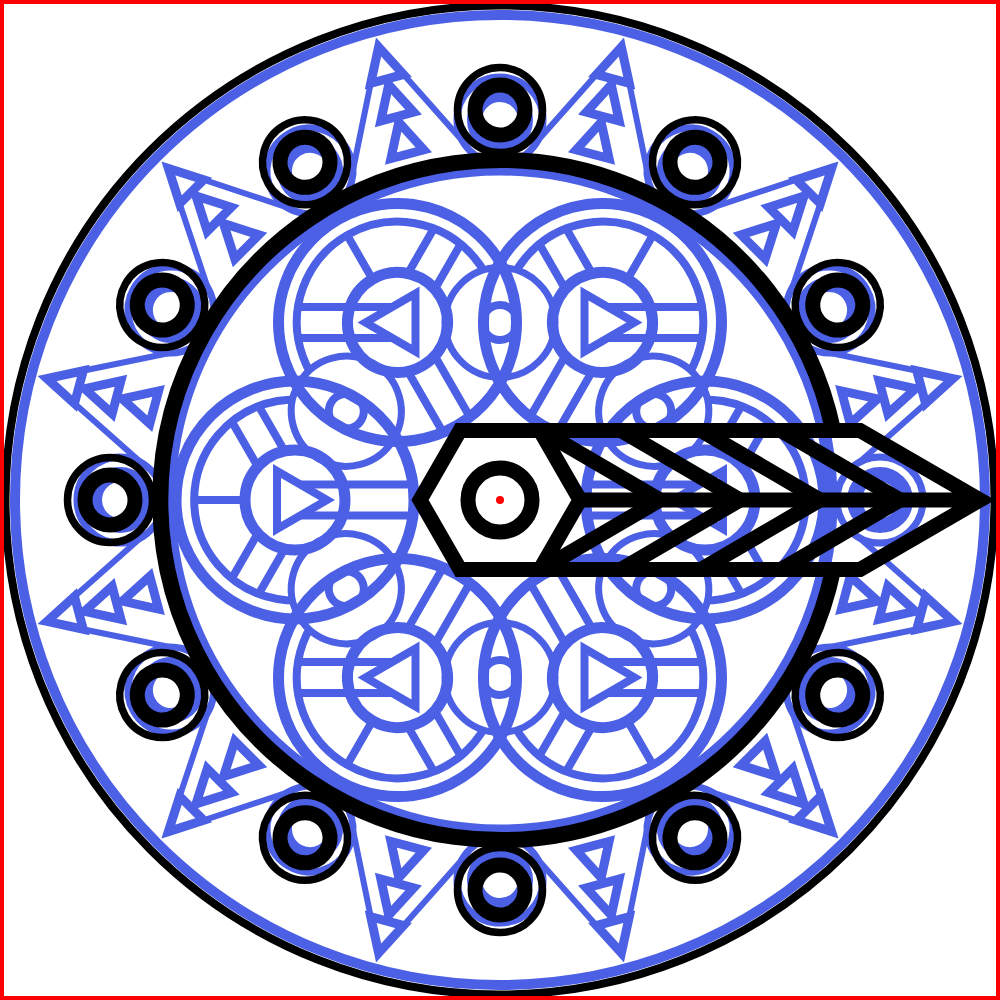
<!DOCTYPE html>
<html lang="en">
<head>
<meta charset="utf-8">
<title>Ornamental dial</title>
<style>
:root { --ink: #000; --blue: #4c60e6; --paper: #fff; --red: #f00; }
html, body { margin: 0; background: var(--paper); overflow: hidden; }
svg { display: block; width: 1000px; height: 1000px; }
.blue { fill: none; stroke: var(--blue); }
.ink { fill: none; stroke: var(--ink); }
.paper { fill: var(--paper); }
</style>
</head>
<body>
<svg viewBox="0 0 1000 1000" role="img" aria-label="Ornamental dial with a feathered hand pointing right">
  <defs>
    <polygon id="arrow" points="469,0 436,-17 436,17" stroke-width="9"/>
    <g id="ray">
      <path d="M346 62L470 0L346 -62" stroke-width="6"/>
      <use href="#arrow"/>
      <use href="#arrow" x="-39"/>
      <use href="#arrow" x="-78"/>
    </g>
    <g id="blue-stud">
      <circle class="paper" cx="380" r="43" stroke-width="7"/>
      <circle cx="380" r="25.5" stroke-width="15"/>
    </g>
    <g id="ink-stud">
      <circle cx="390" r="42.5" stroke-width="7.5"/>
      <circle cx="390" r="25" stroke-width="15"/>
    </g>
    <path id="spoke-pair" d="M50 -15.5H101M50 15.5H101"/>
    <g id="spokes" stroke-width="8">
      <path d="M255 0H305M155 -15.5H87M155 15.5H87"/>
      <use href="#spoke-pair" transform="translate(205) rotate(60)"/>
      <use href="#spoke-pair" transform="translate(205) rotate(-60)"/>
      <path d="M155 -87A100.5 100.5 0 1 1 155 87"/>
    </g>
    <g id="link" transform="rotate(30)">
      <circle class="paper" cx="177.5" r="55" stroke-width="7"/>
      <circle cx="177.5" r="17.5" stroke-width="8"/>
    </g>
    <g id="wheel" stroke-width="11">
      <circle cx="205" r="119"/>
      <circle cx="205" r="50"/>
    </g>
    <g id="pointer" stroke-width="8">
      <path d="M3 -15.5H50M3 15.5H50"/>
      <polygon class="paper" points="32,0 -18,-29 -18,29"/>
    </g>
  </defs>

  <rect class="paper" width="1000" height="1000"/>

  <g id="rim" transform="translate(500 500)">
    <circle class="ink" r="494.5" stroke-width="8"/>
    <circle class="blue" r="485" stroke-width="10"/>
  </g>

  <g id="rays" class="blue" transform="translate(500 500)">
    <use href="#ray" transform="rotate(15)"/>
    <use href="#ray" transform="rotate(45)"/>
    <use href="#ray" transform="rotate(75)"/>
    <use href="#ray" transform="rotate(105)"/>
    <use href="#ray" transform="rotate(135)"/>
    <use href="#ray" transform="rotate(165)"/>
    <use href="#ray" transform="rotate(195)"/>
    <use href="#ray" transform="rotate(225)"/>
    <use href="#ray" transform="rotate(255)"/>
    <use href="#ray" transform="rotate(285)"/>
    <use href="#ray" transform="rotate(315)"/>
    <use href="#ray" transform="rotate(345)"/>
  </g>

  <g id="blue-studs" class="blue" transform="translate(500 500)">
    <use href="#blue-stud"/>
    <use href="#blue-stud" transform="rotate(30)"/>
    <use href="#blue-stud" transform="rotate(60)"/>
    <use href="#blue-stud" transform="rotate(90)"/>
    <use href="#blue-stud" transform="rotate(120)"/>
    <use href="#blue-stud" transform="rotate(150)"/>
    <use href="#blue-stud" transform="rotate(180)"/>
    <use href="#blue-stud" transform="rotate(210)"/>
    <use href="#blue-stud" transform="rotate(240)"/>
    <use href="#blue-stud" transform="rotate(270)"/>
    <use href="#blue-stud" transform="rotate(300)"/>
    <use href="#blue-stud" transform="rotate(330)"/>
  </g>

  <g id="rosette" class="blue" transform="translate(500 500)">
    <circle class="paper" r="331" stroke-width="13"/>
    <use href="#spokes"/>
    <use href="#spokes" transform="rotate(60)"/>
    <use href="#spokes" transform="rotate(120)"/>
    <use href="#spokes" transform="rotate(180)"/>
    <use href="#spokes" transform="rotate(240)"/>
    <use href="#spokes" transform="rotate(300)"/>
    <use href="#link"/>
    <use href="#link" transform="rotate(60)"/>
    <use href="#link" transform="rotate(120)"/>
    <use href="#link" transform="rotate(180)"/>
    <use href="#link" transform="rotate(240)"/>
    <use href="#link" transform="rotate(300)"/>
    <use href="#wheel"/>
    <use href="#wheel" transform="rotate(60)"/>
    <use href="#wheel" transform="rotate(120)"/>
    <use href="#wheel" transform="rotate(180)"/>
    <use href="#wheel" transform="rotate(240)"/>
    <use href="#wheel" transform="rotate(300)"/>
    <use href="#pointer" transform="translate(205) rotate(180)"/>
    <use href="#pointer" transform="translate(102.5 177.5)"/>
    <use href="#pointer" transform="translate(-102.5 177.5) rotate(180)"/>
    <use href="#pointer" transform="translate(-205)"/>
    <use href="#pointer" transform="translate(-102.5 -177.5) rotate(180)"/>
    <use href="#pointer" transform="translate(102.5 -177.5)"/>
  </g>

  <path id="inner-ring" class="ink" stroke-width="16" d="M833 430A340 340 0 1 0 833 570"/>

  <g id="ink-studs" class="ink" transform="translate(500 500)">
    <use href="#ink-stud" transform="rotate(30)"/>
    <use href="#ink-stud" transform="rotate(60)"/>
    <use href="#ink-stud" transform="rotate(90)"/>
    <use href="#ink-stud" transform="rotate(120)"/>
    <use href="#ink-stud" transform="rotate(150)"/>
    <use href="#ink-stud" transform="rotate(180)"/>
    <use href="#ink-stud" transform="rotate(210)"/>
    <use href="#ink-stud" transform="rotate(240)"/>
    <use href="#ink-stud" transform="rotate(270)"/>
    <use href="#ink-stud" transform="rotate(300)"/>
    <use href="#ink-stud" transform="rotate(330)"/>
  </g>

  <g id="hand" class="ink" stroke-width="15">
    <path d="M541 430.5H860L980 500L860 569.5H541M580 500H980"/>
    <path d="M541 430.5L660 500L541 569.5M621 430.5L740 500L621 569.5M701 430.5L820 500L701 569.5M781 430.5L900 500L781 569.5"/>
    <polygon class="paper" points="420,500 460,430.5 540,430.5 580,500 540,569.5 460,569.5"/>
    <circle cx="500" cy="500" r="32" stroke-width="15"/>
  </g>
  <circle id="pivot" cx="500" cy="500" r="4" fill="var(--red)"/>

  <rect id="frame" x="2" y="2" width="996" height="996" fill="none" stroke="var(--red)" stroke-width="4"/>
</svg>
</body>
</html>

════════

_WORK INSTRUCTION_.
The result should be a word-for-word restatement of all the data, without images.

_EXPECTED ANSWER_.
<!DOCTYPE html>
<html lang="en">
<head>
<meta charset="utf-8">
<title>Ornamental dial</title>
<style>
:root { --ink: #000; --blue: #4c60e6; --paper: #fff; --red: #f00; }
html, body { margin: 0; background: var(--paper); overflow: hidden; }
svg { display: block; width: 1000px; height: 1000px; }
.blue { fill: none; stroke: var(--blue); }
.ink { fill: none; stroke: var(--ink); }
.paper { fill: var(--paper); }
</style>
</head>
<body>
<svg viewBox="0 0 1000 1000" role="img" aria-label="Ornamental dial with a feathered hand pointing right">
  <defs>
    <polygon id="arrow" points="469,0 436,-17 436,17" stroke-width="9"/>
    <g id="ray">
      <path d="M346 62L470 0L346 -62" stroke-width="6"/>
      <use href="#arrow"/>
      <use href="#arrow" x="-39"/>
      <use href="#arrow" x="-78"/>
    </g>
    <g id="blue-stud">
      <circle class="paper" cx="380" r="43" stroke-width="7"/>
      <circle cx="380" r="25.5" stroke-width="15"/>
    </g>
    <g id="ink-stud">
      <circle cx="390" r="42.5" stroke-width="7.5"/>
      <circle cx="390" r="25" stroke-width="15"/>
    </g>
    <path id="spoke-pair" d="M50 -15.5H101M50 15.5H101"/>
    <g id="spokes" stroke-width="8">
      <path d="M255 0H305M155 -15.5H87M155 15.5H87"/>
      <use href="#spoke-pair" transform="translate(205) rotate(60)"/>
      <use href="#spoke-pair" transform="translate(205) rotate(-60)"/>
      <path d="M155 -87A100.5 100.5 0 1 1 155 87"/>
    </g>
    <g id="link" transform="rotate(30)">
      <circle class="paper" cx="177.5" r="55" stroke-width="7"/>
      <circle cx="177.5" r="17.5" stroke-width="8"/>
    </g>
    <g id="wheel" stroke-width="11">
      <circle cx="205" r="119"/>
      <circle cx="205" r="50"/>
    </g>
    <g id="pointer" stroke-width="8">
      <path d="M3 -15.5H50M3 15.5H50"/>
      <polygon class="paper" points="32,0 -18,-29 -18,29"/>
    </g>
  </defs>

  <rect class="paper" width="1000" height="1000"/>

  <g id="rim" transform="translate(500 500)">
    <circle class="ink" r="494.5" stroke-width="8"/>
    <circle class="blue" r="485" stroke-width="10"/>
  </g>

  <g id="rays" class="blue" transform="translate(500 500)">
    <use href="#ray" transform="rotate(15)"/>
    <use href="#ray" transform="rotate(45)"/>
    <use href="#ray" transform="rotate(75)"/>
    <use href="#ray" transform="rotate(105)"/>
    <use href="#ray" transform="rotate(135)"/>
    <use href="#ray" transform="rotate(165)"/>
    <use href="#ray" transform="rotate(195)"/>
    <use href="#ray" transform="rotate(225)"/>
    <use href="#ray" transform="rotate(255)"/>
    <use href="#ray" transform="rotate(285)"/>
    <use href="#ray" transform="rotate(315)"/>
    <use href="#ray" transform="rotate(345)"/>
  </g>

  <g id="blue-studs" class="blue" transform="translate(500 500)">
    <use href="#blue-stud"/>
    <use href="#blue-stud" transform="rotate(30)"/>
    <use href="#blue-stud" transform="rotate(60)"/>
    <use href="#blue-stud" transform="rotate(90)"/>
    <use href="#blue-stud" transform="rotate(120)"/>
    <use href="#blue-stud" transform="rotate(150)"/>
    <use href="#blue-stud" transform="rotate(180)"/>
    <use href="#blue-stud" transform="rotate(210)"/>
    <use href="#blue-stud" transform="rotate(240)"/>
    <use href="#blue-stud" transform="rotate(270)"/>
    <use href="#blue-stud" transform="rotate(300)"/>
    <use href="#blue-stud" transform="rotate(330)"/>
  </g>

  <g id="rosette" class="blue" transform="translate(500 500)">
    <circle class="paper" r="331" stroke-width="13"/>
    <use href="#spokes"/>
    <use href="#spokes" transform="rotate(60)"/>
    <use href="#spokes" transform="rotate(120)"/>
    <use href="#spokes" transform="rotate(180)"/>
    <use href="#spokes" transform="rotate(240)"/>
    <use href="#spokes" transform="rotate(300)"/>
    <use href="#link"/>
    <use href="#link" transform="rotate(60)"/>
    <use href="#link" transform="rotate(120)"/>
    <use href="#link" transform="rotate(180)"/>
    <use href="#link" transform="rotate(240)"/>
    <use href="#link" transform="rotate(300)"/>
    <use href="#wheel"/>
    <use href="#wheel" transform="rotate(60)"/>
    <use href="#wheel" transform="rotate(120)"/>
    <use href="#wheel" transform="rotate(180)"/>
    <use href="#wheel" transform="rotate(240)"/>
    <use href="#wheel" transform="rotate(300)"/>
    <use href="#pointer" transform="translate(205) rotate(180)"/>
    <use href="#pointer" transform="translate(102.5 177.5)"/>
    <use href="#pointer" transform="translate(-102.5 177.5) rotate(180)"/>
    <use href="#pointer" transform="translate(-205)"/>
    <use href="#pointer" transform="translate(-102.5 -177.5) rotate(180)"/>
    <use href="#pointer" transform="translate(102.5 -177.5)"/>
  </g>

  <path id="inner-ring" class="ink" stroke-width="16" d="M833 430A340 340 0 1 0 833 570"/>

  <g id="ink-studs" class="ink" transform="translate(500 500)">
    <use href="#ink-stud" transform="rotate(30)"/>
    <use href="#ink-stud" transform="rotate(60)"/>
    <use href="#ink-stud" transform="rotate(90)"/>
    <use href="#ink-stud" transform="rotate(120)"/>
    <use href="#ink-stud" transform="rotate(150)"/>
    <use href="#ink-stud" transform="rotate(180)"/>
    <use href="#ink-stud" transform="rotate(210)"/>
    <use href="#ink-stud" transform="rotate(240)"/>
    <use href="#ink-stud" transform="rotate(270)"/>
    <use href="#ink-stud" transform="rotate(300)"/>
    <use href="#ink-stud" transform="rotate(330)"/>
  </g>

  <g id="hand" class="ink" stroke-width="15">
    <path d="M541 430.5H860L980 500L860 569.5H541M580 500H980"/>
    <path d="M541 430.5L660 500L541 569.5M621 430.5L740 500L621 569.5M701 430.5L820 500L701 569.5M781 430.5L900 500L781 569.5"/>
    <polygon class="paper" points="420,500 460,430.5 540,430.5 580,500 540,569.5 460,569.5"/>
    <circle cx="500" cy="500" r="32" stroke-width="15"/>
  </g>
  <circle id="pivot" cx="500" cy="500" r="4" fill="var(--red)"/>

  <rect id="frame" x="2" y="2" width="996" height="996" fill="none" stroke="var(--red)" stroke-width="4"/>
</svg>
</body>
</html>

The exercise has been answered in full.